__Activity__: Which lines below contain "body"? Copy every one of them.

__Excerpts from a dataset__:
"""
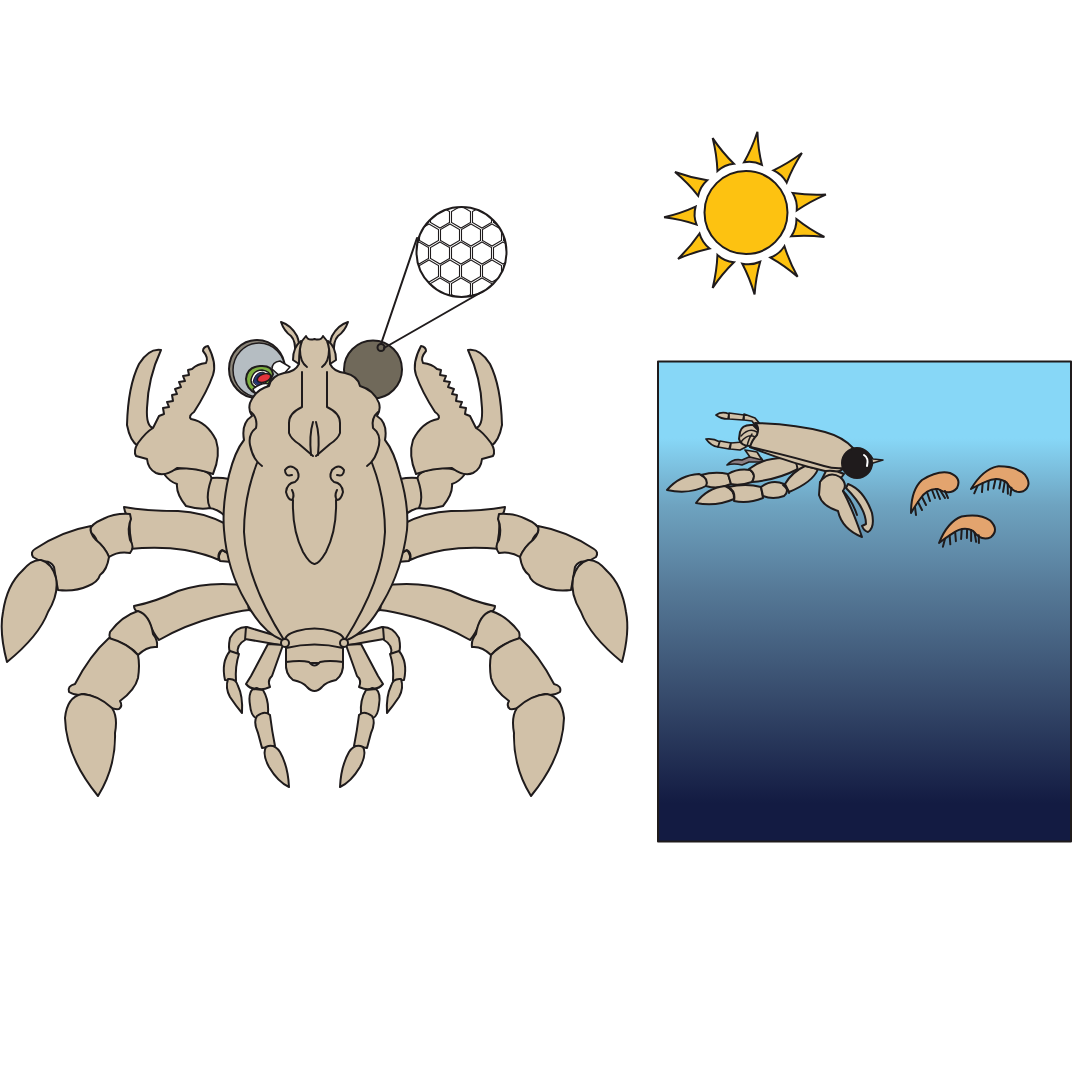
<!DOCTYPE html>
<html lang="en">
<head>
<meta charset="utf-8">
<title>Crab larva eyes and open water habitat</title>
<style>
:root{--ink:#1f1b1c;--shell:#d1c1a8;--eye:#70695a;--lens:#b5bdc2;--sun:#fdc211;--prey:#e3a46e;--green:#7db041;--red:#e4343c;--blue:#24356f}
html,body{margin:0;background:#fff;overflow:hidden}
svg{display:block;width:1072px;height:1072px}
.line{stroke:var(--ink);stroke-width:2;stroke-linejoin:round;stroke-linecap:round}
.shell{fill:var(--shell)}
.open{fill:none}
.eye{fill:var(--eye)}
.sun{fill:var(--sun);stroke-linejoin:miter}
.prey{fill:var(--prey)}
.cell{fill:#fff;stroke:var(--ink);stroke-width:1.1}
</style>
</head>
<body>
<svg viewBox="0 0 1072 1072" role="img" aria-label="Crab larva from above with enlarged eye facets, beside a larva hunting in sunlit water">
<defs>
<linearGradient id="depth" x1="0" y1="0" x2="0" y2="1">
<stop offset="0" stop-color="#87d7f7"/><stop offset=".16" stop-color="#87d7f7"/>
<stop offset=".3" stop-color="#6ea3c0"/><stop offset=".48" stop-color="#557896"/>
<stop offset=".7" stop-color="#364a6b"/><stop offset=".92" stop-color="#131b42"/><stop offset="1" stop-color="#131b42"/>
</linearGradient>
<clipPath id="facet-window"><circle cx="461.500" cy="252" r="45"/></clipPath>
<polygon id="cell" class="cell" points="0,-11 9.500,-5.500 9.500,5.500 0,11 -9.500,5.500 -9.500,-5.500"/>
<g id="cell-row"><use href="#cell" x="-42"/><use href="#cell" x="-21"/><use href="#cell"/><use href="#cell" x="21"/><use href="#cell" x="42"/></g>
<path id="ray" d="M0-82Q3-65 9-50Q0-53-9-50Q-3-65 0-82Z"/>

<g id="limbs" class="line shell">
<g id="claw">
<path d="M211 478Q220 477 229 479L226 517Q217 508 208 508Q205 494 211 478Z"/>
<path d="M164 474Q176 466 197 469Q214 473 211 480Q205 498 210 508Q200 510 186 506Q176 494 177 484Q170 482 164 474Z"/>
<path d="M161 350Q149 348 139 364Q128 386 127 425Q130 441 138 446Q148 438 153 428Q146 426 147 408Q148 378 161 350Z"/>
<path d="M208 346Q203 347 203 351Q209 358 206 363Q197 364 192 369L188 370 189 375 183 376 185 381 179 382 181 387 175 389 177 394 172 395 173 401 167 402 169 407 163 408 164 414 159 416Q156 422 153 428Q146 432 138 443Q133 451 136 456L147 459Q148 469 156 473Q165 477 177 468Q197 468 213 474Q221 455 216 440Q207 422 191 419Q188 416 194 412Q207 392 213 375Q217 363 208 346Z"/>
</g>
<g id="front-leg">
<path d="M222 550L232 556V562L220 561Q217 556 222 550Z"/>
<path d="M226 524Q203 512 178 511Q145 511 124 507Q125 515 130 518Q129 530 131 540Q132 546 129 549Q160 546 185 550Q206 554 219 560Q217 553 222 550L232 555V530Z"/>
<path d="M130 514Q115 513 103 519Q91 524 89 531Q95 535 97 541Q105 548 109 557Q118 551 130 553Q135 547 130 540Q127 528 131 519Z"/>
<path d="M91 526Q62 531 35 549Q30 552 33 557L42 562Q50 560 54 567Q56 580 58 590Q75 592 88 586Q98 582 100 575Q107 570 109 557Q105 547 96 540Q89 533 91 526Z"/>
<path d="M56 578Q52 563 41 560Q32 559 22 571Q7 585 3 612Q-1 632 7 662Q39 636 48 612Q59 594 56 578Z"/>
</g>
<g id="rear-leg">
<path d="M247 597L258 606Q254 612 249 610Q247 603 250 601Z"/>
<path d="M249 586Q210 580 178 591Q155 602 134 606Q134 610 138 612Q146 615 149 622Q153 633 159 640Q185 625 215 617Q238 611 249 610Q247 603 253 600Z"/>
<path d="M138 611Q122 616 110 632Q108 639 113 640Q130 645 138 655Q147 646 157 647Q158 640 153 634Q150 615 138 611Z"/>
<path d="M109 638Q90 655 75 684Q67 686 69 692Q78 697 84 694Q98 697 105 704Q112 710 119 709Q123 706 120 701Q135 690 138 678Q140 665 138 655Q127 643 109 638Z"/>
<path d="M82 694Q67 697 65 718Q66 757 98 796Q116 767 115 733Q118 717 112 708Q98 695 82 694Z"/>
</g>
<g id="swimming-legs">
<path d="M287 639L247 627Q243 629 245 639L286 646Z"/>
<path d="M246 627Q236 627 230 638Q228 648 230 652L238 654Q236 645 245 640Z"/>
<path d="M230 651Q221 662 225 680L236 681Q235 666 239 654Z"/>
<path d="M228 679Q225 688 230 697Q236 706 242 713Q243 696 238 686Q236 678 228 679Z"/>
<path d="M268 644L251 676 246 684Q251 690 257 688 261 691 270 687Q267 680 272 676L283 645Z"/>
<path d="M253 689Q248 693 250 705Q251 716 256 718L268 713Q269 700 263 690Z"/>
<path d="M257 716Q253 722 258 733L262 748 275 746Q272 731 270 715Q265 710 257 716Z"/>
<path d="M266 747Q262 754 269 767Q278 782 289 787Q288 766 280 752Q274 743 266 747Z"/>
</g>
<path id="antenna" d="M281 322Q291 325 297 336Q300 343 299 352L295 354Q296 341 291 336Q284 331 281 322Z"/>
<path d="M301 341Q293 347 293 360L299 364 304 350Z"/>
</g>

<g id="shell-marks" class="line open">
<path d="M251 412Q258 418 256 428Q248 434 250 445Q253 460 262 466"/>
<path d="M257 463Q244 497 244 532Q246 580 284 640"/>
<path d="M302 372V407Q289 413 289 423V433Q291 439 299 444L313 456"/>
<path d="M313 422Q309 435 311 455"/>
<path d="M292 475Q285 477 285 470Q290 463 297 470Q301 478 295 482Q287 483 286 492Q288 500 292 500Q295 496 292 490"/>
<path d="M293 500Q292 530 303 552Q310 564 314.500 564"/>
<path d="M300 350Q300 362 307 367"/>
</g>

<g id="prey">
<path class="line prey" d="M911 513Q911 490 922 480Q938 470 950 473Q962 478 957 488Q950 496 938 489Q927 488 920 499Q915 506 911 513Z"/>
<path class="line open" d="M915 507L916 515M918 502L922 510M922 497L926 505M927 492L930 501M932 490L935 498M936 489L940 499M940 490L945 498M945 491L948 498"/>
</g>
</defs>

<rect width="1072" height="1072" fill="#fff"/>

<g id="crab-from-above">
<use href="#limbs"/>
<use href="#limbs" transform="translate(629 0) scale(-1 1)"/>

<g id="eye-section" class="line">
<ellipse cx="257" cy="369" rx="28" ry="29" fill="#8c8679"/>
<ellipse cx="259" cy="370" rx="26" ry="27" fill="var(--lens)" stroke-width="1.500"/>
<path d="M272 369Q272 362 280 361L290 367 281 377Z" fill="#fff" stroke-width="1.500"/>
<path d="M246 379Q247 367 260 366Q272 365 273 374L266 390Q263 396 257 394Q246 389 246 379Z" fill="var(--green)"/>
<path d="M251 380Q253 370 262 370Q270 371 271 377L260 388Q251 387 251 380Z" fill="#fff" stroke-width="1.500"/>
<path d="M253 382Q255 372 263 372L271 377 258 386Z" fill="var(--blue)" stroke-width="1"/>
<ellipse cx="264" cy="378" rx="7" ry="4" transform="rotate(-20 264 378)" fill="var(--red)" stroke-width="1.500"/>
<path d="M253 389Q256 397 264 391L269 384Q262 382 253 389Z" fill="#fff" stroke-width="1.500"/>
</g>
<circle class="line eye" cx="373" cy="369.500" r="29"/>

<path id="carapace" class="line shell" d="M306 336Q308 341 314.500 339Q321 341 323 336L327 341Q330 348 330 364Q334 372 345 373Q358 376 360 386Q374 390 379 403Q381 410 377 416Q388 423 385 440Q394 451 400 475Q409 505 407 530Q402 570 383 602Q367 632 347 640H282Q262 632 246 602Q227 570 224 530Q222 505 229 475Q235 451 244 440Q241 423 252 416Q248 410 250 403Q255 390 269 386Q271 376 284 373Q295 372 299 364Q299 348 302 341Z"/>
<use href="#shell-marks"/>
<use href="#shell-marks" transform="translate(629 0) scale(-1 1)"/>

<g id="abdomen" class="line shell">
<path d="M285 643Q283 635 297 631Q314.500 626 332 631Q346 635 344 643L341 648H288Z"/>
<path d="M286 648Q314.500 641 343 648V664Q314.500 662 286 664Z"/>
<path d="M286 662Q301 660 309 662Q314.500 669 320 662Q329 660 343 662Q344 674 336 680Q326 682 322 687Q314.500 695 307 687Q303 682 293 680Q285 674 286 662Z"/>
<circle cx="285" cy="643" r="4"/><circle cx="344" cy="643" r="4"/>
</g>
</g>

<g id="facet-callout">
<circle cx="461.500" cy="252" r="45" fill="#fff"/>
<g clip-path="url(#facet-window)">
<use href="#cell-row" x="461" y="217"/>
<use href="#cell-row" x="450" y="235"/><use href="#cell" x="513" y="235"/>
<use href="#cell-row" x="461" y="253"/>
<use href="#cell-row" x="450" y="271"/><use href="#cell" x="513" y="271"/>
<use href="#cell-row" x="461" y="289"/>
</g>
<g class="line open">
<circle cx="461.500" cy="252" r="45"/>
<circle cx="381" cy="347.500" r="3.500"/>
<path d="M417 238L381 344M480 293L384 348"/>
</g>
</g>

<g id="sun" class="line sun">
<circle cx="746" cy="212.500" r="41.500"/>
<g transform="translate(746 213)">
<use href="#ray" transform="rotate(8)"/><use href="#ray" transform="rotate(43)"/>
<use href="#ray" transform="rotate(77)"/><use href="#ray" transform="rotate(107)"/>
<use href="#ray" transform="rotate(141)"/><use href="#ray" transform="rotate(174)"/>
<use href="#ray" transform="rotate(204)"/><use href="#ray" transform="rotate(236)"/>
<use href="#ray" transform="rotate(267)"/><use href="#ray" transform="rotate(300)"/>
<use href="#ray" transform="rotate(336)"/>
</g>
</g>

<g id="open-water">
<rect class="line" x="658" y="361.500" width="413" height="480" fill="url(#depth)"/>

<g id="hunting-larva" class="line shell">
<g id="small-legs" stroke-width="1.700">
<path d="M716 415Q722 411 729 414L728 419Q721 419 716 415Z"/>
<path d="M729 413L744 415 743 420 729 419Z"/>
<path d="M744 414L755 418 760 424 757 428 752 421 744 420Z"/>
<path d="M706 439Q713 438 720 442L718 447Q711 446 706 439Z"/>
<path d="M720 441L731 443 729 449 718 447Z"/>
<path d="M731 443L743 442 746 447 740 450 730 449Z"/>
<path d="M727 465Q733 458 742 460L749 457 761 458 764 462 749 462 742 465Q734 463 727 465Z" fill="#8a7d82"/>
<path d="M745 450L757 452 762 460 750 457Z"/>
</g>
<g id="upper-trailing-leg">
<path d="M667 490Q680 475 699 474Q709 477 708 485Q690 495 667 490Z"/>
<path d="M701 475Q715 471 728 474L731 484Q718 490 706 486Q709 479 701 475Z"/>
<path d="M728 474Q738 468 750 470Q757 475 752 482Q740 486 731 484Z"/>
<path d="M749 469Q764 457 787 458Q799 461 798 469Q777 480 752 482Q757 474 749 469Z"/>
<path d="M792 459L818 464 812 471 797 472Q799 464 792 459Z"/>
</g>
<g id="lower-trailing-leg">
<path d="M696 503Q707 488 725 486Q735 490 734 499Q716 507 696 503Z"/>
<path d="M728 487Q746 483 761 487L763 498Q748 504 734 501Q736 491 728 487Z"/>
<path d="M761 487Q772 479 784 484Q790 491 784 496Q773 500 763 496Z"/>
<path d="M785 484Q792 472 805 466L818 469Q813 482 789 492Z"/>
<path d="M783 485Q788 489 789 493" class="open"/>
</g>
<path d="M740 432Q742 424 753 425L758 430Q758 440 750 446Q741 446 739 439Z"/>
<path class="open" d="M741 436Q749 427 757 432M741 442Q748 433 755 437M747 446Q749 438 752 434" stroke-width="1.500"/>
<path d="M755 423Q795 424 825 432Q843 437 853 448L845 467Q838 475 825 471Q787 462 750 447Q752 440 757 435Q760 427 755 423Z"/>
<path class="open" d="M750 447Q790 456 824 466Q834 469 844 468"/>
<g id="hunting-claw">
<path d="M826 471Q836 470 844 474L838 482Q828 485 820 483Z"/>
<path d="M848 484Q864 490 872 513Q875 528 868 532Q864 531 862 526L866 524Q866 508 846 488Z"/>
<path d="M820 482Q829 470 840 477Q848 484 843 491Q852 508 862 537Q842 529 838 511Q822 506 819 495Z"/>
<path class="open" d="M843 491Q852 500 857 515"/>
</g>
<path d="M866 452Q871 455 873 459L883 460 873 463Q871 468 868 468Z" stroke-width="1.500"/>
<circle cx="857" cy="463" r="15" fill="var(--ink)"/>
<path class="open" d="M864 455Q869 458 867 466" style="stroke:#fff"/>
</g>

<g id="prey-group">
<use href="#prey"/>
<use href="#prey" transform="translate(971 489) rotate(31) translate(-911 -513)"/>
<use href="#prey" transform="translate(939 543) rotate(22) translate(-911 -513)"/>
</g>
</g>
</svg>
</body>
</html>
"""
"""
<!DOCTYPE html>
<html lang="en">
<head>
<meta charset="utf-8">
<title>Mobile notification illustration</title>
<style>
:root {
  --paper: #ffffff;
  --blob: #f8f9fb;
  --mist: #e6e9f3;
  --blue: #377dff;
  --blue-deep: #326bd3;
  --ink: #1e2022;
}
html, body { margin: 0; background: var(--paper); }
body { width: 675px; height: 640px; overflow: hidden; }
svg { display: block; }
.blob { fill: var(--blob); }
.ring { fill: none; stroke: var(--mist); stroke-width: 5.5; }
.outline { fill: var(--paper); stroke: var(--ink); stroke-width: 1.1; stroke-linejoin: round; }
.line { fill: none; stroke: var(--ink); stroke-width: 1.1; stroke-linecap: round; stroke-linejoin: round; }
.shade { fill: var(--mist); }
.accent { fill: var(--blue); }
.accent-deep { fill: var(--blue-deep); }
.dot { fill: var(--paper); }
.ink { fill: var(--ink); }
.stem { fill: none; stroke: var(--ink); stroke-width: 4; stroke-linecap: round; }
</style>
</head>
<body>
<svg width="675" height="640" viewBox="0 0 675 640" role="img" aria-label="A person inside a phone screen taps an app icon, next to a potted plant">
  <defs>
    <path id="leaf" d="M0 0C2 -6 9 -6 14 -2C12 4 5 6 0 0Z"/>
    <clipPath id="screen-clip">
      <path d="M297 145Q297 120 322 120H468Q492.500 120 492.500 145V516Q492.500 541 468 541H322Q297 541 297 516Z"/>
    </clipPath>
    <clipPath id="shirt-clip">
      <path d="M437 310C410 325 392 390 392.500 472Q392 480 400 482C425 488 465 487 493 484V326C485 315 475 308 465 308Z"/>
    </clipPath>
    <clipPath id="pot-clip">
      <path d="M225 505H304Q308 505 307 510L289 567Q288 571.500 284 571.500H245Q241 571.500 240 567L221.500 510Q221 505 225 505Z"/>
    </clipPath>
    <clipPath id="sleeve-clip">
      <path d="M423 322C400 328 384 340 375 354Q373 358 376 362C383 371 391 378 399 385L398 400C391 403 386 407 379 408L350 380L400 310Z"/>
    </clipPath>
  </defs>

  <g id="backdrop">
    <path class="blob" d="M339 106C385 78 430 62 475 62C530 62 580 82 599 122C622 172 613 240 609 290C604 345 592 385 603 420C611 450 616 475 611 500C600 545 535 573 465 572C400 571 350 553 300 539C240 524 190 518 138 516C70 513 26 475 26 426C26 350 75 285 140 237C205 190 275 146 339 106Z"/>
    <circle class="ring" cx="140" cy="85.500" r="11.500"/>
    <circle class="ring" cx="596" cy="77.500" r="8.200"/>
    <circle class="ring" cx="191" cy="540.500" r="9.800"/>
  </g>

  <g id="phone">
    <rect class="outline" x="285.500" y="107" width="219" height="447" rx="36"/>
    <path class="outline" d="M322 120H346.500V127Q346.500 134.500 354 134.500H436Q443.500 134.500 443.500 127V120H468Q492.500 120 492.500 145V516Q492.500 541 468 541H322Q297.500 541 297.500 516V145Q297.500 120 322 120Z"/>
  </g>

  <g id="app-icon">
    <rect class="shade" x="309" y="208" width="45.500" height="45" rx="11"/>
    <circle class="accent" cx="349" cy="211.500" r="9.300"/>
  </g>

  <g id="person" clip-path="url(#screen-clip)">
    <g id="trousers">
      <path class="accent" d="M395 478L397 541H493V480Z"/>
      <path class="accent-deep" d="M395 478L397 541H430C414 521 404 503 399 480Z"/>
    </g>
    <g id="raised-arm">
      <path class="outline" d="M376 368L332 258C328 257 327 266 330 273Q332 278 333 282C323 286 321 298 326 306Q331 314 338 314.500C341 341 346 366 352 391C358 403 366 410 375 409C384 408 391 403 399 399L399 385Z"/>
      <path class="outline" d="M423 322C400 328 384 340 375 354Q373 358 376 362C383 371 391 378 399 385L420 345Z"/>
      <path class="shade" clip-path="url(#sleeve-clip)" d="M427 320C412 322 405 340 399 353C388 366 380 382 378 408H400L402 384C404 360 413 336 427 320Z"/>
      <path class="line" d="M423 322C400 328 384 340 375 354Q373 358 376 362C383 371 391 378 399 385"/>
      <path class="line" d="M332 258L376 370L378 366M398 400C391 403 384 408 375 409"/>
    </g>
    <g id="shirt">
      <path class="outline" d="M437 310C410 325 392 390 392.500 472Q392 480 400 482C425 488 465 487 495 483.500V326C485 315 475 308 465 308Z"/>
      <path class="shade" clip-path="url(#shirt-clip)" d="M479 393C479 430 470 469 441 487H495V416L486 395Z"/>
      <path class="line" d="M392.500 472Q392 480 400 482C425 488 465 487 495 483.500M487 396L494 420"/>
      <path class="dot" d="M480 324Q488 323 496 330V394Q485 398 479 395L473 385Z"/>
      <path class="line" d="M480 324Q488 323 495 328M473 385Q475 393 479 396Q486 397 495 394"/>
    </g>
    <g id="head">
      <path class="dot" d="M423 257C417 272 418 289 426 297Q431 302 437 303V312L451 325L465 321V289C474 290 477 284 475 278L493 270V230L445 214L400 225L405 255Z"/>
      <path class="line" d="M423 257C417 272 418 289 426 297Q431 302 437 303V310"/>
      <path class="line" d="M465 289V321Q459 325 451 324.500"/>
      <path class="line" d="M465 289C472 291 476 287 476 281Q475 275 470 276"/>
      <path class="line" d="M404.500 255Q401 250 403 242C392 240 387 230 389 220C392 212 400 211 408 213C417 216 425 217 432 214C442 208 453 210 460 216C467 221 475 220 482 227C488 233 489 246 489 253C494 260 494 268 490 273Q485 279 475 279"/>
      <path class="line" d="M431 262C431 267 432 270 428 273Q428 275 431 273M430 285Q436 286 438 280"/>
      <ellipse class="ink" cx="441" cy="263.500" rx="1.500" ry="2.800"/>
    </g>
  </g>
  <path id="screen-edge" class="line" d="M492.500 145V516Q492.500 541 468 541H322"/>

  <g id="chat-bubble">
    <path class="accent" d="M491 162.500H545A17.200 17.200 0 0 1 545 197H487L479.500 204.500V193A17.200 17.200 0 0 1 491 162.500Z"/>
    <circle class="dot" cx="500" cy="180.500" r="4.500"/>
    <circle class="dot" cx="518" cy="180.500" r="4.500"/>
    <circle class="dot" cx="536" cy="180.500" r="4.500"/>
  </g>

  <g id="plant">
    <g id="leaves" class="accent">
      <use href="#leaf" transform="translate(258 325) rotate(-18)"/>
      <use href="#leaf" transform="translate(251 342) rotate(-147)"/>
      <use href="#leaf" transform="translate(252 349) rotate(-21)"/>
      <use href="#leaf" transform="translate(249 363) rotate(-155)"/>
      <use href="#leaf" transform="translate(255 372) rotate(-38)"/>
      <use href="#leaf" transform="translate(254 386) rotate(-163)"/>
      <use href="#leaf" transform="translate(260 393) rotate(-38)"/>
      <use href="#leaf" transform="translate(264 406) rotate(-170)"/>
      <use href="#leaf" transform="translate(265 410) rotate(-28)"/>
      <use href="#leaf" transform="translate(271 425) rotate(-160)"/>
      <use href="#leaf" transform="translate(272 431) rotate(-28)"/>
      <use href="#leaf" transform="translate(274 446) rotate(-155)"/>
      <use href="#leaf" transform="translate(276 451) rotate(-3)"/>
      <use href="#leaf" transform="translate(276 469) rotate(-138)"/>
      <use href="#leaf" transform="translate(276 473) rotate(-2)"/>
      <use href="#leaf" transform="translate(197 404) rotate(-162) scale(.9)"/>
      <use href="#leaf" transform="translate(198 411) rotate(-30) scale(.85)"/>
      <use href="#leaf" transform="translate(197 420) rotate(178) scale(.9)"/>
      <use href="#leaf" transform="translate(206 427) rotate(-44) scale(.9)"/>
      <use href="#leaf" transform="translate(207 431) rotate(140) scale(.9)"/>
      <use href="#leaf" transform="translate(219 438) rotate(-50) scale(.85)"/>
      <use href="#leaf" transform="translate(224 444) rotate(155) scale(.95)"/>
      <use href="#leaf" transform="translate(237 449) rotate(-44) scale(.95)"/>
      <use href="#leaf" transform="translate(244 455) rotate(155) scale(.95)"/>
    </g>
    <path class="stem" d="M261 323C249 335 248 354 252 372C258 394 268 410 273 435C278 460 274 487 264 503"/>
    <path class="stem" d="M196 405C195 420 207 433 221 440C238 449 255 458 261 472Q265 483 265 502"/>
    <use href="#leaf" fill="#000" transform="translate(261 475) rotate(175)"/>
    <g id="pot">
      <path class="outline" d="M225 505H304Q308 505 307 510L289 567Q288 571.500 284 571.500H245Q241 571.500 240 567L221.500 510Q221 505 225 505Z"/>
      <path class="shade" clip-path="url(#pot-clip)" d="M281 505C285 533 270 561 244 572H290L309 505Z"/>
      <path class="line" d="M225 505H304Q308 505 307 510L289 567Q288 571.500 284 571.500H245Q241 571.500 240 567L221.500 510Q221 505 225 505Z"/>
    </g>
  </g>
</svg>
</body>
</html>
"""
__Completed task__:
html,body{margin:0;background:#fff;overflow:hidden}
<body>
</body>
html, body { margin: 0; background: var(--paper); }
body { width: 675px; height: 640px; overflow: hidden; }
<body>
</body>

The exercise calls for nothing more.